“For those who care for their country”—the strap line spelt it out for me. As Aamir Khan returned with the second season of his documentary/talk show, Satyamev Jayate, I knew I would be watching. The show stirred the hearts of Indians across the globe in its last run. It had thrown up incisive questions about our society and the functioning of bureaucracy, at large. Did it lead to action and change as hoped? That’s a tough call for a TV show, I’d think. And as Aamir set straight right away, the show is a platform to lay bare and discuss issues we tend to remain silent about, or even shove under the rug, and to identify solutions together.
Indeed, the inaugural episode on the theme of sexual assault rang true to the paradoxical reality of our society. The perpetrators of this crime make up less than 1% of our population, but they weigh heavily on the remaining 99%. Systems intended to support the rape survivor end up aggravating their situation through entrenched insensitivities. The perpetrator roams scot free while the survivor is shamed, blamed, and confined.
The episode depicted the systems a survivor has to navigate through in the pursuit of basic medical care, safety, justice, and restoration of self. Having worked as a crisis interventionist at CEHAT (Centre for Enquiry into Health and Allied Themes), it reminded me of the domains we would intervene in alongside and on behalf of the survivor: hospitals for treatment and medico legal examination, the police for registering a complaint and starting investigation, the judiciary for legal reparation, and importantly, the families and communities to which the survivor returns, to ensure rehabilitation and recovery in the long run.
The experiences recounted by survivors on the show are unfortunately not exceptional instances. Rather they validate the norm of the dismal inadequacies of these systems in delivering on their mere duty to the survivor who has been wronged. The police who dismiss the complaint of the survivor, the doctor who refuses prompt treatment, the lawyer who challenges the moral character of the survivor, and the society who blames the survivor: they don’t just let down, but may be guilty of secondary victimization of the individual.
As Sangeeta Rege shared on the show, CEHAT has been steering change in the health system response by implementing a standardized approach to sexual assault survivors, centred on the principles of dignity, choice, and healing. Sustained advocacy has led to new gender-sensitive guidelines issued by the union health ministry which recognize the needs and rights of survivors, and lay the framework for a holistic approach to their care. The ministry has issued a ban on the derogatory and unscientific two finger vaginal examination. Addressing the medical and psychosocial needs of the survivor is to take precedence. This would need a systemic attitude change among healthcare providers. The ball is now in our court. We need to recognize our role as first responders, whether in the private or the public setor, and view the survivor not with suspicion or as “extra work,” rather as a patient, giving them due importance. A parallel initiative by CEHAT aims to inculcate these perspectives among young doctors through integrating gender sensitization in the MBBS curriculum.

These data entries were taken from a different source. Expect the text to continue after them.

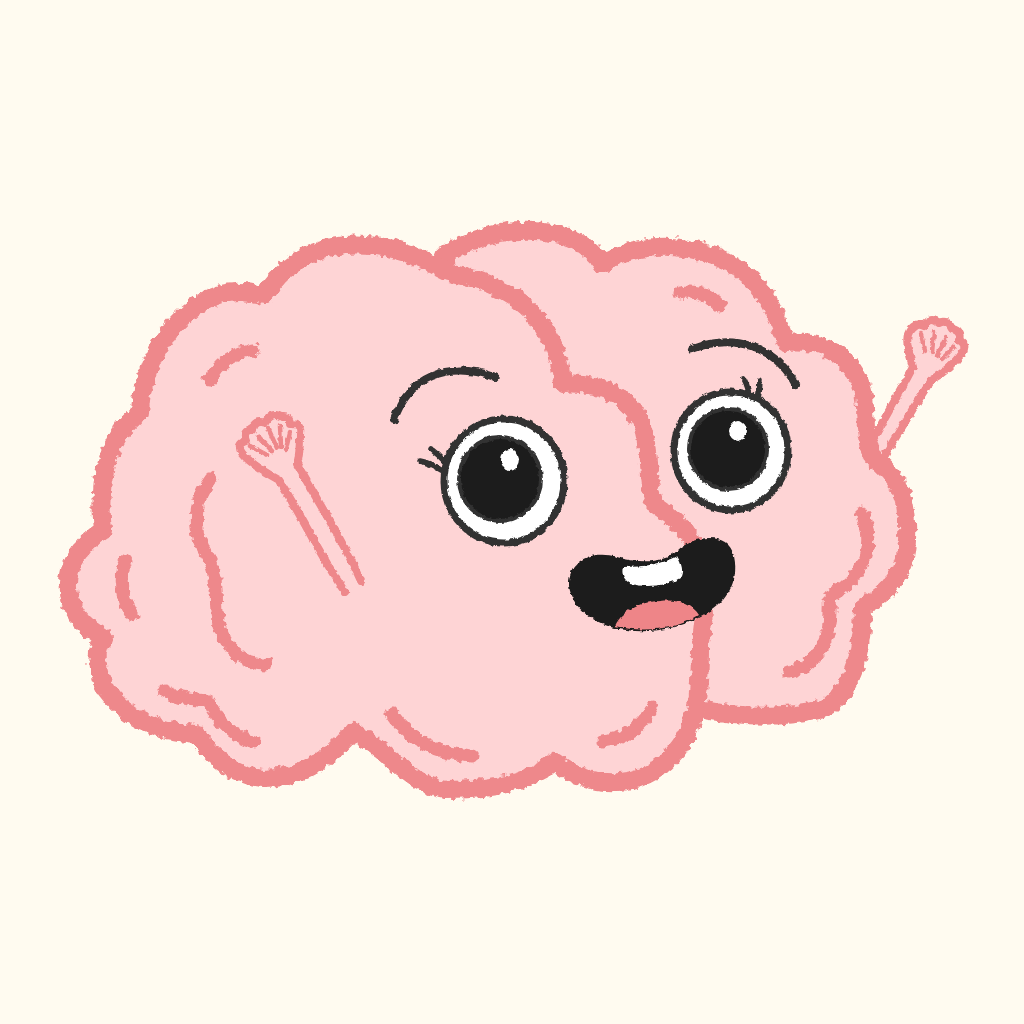
<!DOCTYPE html>
<html lang="en">
<head>
<meta charset="utf-8">
<title>Cheerful brain</title>
<style>
:root{--paper:#fffbf0;--skin:#fed4d5;--outline:#ee888b;--ink:#1c1c1c;--lash:#333;--white:#fff;--tongue:#ee8588}
html,body{margin:0;height:100%;overflow:hidden;background:var(--paper)}
svg{display:block;width:1024px;height:1024px}
.lobe{fill:var(--skin);stroke:var(--outline);stroke-width:18;stroke-linejoin:round;stroke-linecap:round}
.fold{fill:none;stroke:var(--outline);stroke-width:13;stroke-linecap:round;stroke-linejoin:round}
.arm-fill{fill:var(--skin)}
.arm-line{fill:none;stroke:var(--outline);stroke-width:8;stroke-linecap:round;stroke-linejoin:round}
.finger{fill:none;stroke:var(--outline);stroke-width:4.5;stroke-linecap:round}
.brow{fill:none;stroke:var(--lash);stroke-width:8;stroke-linecap:round}
.lash{fill:none;stroke:var(--lash);stroke-width:5.5;stroke-linecap:round}
.eyeball{fill:var(--white);stroke:var(--lash);stroke-width:7}
.iris{fill:var(--ink);stroke:var(--lash);stroke-width:4}
.glint,.teeth{fill:var(--white)}
.mouth{fill:var(--ink)}
.tongue{fill:var(--tongue)}
</style>
</head>
<body>
<svg viewBox="0 0 1024 1024" role="img" aria-label="Smiling pink brain character waving both arms">
<defs>
<filter id="crayon" x="0" y="0" width="1024" height="1024" filterUnits="userSpaceOnUse">
<feTurbulence type="fractalNoise" baseFrequency="0.16" numOctaves="2" seed="4" result="grain"/>
<feDisplacementMap in="SourceGraphic" in2="grain" scale="8" xChannelSelector="R" yChannelSelector="G"/>
</filter>
<filter id="pencil" x="0" y="0" width="1024" height="1024" filterUnits="userSpaceOnUse">
<feTurbulence type="fractalNoise" baseFrequency="0.2" numOctaves="2" seed="9" result="grain"/>
<feDisplacementMap in="SourceGraphic" in2="grain" scale="4" xChannelSelector="R" yChannelSelector="G"/>
</filter>
</defs>
<rect width="1024" height="1024" fill="var(--paper)"/>

<g id="raised-arm" filter="url(#pencil)">
<path class="arm-fill" d="M868 448L914 366C908 350 904 336 912 328Q918 322 924 325Q930 316 939 323Q948 319 952 329Q962 331 959 341Q968 345 962 353C954 364 942 374 931 380L882 462Z"/>
<path class="arm-line" d="M870 445C884 419 899 394 913 367C908 350 904 337 911 329Q917 322 924 326Q930 316 939 323Q948 319 952 329Q962 331 959 340Q968 345 962 353C954 364 942 374 931 380C914 406 898 434 882 460"/>
<path class="finger" d="M921 334L925 351M934 332L932 352M946 337L937 356M954 347L942 359"/>
</g>

<g id="back-lobe" filter="url(#crayon)">
<path class="lobe" d="M444 256C486 224 574 218 602 264C648 236 704 246 738 268C766 288 776 314 786 343C836 338 864 370 865 408C866 428 866 446 873 459C898 474 909 500 907 540C906 572 888 594 863 607C862 650 856 684 828 707C798 718 746 718 704 710L560 640L470 350Z"/>
<path class="fold" d="M680 293Q704 288 720 306M862 512C878 550 858 582 830 596C832 636 822 664 788 672"/>
</g>

<g id="front-lobe" filter="url(#crayon)">
<path class="lobe" d="M264 296C290 252 336 240 376 246C408 250 428 262 448 272C490 280 526 298 542 326C556 346 561 364 562 384C604 380 636 402 644 432C650 456 646 484 656 506C674 518 694 534 700 562C706 590 705 618 700 646C700 690 698 730 672 756C640 790 592 790 555 762C528 782 494 790 446 790C408 786 384 744 352 732C330 758 302 778 264 778C234 776 212 758 196 734C156 732 124 716 106 690C96 672 94 652 104 638C76 622 62 600 70 570C76 552 88 540 103 530C98 488 104 438 140 413C142 368 164 326 202 302C224 290 246 290 264 296Z"/>
<path class="fold" d="M210 380Q224 354 254 350M211 479C188 508 196 540 208 558C224 584 208 620 228 644Q242 664 266 664M126 560Q114 584 132 616M164 690C182 702 194 698 209 702Q222 732 254 742M392 714Q420 754 472 756M603 741Q636 738 652 708"/>
</g>

<g id="front-arm" filter="url(#pencil)">
<path class="arm-fill" d="M240 452C252 465 266 473 278 479L345 594L362 580L301 461L300 426L278 418L242 436Z"/>
<path class="arm-line" d="M345 592C320 556 302 516 279 480C264 472 250 463 242 453Q236 444 246 441Q242 430 252 430Q254 419 265 423Q272 411 282 417Q290 416 290 424Q302 423 300 434C300 445 300 455 297 464C318 502 344 542 361 581"/>
<path class="finger" d="M250 446L267 455M258 436L272 451M268 428L277 448M280 426L281 447M290 432L286 449"/>
</g>

<g id="brows" filter="url(#pencil)">
<path class="brow" d="M394 420C408 378 446 360 495 377M692 349C732 334 774 344 796 385"/>
<path class="lash" d="M420 461Q430 463 441 470M431 449Q439 455 446 463M744 379Q749 388 749 398M760 380Q760 390 758 399"/>
</g>

<g id="left-eye" filter="url(#pencil)">
<ellipse class="eyeball" cx="504" cy="481" rx="60" ry="62"/>
<ellipse class="iris" cx="500" cy="479" rx="41" ry="42"/>
<ellipse class="glint" cx="510" cy="460" rx="9" ry="11"/>
</g>
<g id="right-eye" filter="url(#pencil)">
<ellipse class="eyeball" cx="731" cy="451" rx="57" ry="59"/>
<ellipse class="iris" cx="728" cy="449" rx="39" ry="40"/>
<ellipse class="glint" cx="738" cy="431" rx="9" ry="10"/>
</g>

<g id="smile" filter="url(#pencil)">
<path class="mouth" d="M569 586C568 560 592 550 617 557C640 564 664 563 677 551C692 536 728 530 734 556C740 584 724 606 700 617C672 632 640 634 614 628C588 620 572 606 569 586Z"/>
<path class="teeth" d="M623 567C644 567 662 564 677 556C682 564 684 572 680 578C668 586 646 588 631 584C624 580 621 574 623 567Z"/>
<path class="tongue" d="M615 626C624 608 642 602 660 601C678 599 692 604 699 615C676 630 642 633 615 626Z"/>
</g>
</svg>
</body>
</html>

The Delhi gang rape had awakened and united us in condemnation. The protests signified “zero tolerance” to the existing state of affairs. Just as then, the realities that came forth in this episode were hard to swallow. It hurt to know that one among us, a free-willed independent woman of this country, had to endure such brutality. Neither were we able to prevent it, nor salvage her in the end. It reminded me then as it does now, of the promise of our country expressed through Tagore’s lines: “Where the mind is without fear and the head is held high.” We need to make this happen for the girls and women of this country, urgently.
Competing interests: I have previously worked at CEHAT (Centre for Enquiry into Health and Allied Themes) on their sexual assault intervention programme.
Anita Jain is India editor, BMJ.